** Opening MATERIAL PROVIDED block **

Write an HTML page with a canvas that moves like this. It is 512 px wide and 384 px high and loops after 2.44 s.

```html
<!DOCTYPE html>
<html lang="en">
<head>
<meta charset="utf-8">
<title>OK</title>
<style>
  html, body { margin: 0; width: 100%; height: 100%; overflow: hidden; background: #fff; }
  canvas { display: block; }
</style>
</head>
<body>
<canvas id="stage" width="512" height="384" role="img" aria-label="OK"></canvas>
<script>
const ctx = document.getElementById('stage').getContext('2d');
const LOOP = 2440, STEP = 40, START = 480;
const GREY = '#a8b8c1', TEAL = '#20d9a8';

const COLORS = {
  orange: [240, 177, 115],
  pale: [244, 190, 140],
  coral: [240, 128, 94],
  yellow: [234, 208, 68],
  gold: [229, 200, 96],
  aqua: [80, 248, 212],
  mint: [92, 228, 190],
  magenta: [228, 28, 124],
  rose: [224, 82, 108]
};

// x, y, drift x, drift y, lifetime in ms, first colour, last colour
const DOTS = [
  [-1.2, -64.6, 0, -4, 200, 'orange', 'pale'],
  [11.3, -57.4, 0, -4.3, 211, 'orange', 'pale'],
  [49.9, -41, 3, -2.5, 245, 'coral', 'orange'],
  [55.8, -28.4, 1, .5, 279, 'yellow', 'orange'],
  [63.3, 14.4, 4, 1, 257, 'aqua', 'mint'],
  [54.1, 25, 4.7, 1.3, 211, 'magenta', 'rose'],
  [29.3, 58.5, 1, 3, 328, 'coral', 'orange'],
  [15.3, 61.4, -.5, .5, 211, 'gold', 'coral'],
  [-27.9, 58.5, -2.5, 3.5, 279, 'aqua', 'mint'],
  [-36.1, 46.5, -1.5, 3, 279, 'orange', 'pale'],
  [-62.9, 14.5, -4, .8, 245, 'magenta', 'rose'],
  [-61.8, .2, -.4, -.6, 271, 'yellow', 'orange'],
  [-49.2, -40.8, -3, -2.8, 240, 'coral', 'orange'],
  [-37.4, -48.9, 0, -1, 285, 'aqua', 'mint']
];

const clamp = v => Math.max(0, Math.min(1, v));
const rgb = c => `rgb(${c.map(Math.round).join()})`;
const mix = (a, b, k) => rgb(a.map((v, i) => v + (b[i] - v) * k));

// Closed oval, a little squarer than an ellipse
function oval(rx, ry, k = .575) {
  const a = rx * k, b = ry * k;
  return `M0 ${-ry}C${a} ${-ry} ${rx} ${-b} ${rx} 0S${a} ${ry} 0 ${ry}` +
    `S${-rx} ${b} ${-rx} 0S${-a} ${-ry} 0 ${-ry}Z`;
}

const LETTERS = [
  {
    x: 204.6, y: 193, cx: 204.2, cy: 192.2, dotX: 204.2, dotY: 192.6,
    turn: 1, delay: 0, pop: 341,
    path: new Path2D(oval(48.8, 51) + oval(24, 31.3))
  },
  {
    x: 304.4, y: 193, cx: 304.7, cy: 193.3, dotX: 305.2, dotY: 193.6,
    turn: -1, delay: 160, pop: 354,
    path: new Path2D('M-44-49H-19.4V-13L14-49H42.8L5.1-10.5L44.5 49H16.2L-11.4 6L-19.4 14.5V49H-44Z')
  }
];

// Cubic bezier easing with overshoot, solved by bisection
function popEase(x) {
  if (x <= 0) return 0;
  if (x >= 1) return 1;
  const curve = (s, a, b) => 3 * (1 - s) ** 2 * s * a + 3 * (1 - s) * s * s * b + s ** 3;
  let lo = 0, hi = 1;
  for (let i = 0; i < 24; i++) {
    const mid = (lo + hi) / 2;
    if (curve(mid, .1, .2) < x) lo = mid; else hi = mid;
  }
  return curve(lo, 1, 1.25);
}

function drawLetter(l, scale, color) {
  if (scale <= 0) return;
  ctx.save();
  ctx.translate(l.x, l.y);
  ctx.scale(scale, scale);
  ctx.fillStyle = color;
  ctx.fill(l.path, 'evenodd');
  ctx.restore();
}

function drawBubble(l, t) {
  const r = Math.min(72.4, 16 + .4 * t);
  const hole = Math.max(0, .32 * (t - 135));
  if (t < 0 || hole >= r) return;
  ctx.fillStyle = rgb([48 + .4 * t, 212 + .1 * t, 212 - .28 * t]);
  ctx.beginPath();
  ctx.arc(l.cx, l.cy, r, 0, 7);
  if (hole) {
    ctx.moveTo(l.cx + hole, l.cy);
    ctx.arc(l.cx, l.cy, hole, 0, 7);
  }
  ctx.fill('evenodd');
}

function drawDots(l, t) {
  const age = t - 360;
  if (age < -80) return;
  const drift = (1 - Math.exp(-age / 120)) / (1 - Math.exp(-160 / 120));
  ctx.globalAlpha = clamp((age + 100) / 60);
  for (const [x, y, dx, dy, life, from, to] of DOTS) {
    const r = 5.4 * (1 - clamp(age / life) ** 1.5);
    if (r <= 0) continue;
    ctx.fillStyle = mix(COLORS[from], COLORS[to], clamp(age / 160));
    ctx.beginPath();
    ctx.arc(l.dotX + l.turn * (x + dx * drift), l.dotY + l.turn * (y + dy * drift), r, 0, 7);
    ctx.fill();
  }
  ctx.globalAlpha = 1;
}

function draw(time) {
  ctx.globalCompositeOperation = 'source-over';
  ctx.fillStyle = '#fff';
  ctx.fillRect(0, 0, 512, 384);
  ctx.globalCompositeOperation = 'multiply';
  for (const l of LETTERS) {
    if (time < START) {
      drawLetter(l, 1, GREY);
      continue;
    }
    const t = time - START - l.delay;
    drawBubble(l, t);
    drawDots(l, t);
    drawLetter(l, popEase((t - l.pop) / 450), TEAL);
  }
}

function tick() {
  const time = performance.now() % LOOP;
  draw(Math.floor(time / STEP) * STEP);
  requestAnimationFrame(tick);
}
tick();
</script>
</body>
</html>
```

** Closing MATERIAL PROVIDED block **

_EXERCISE INSTRUCTIONS_
Check each line above for the string "canvas" and return those that contain it.

_EXERCISE SOLUTION_
Write an HTML page with a canvas that moves like this. It is 512 px wide and 384 px high and loops after 2.44 s.
  canvas { display: block; }
<canvas id="stage" width="512" height="384" role="img" aria-label="OK"></canvas>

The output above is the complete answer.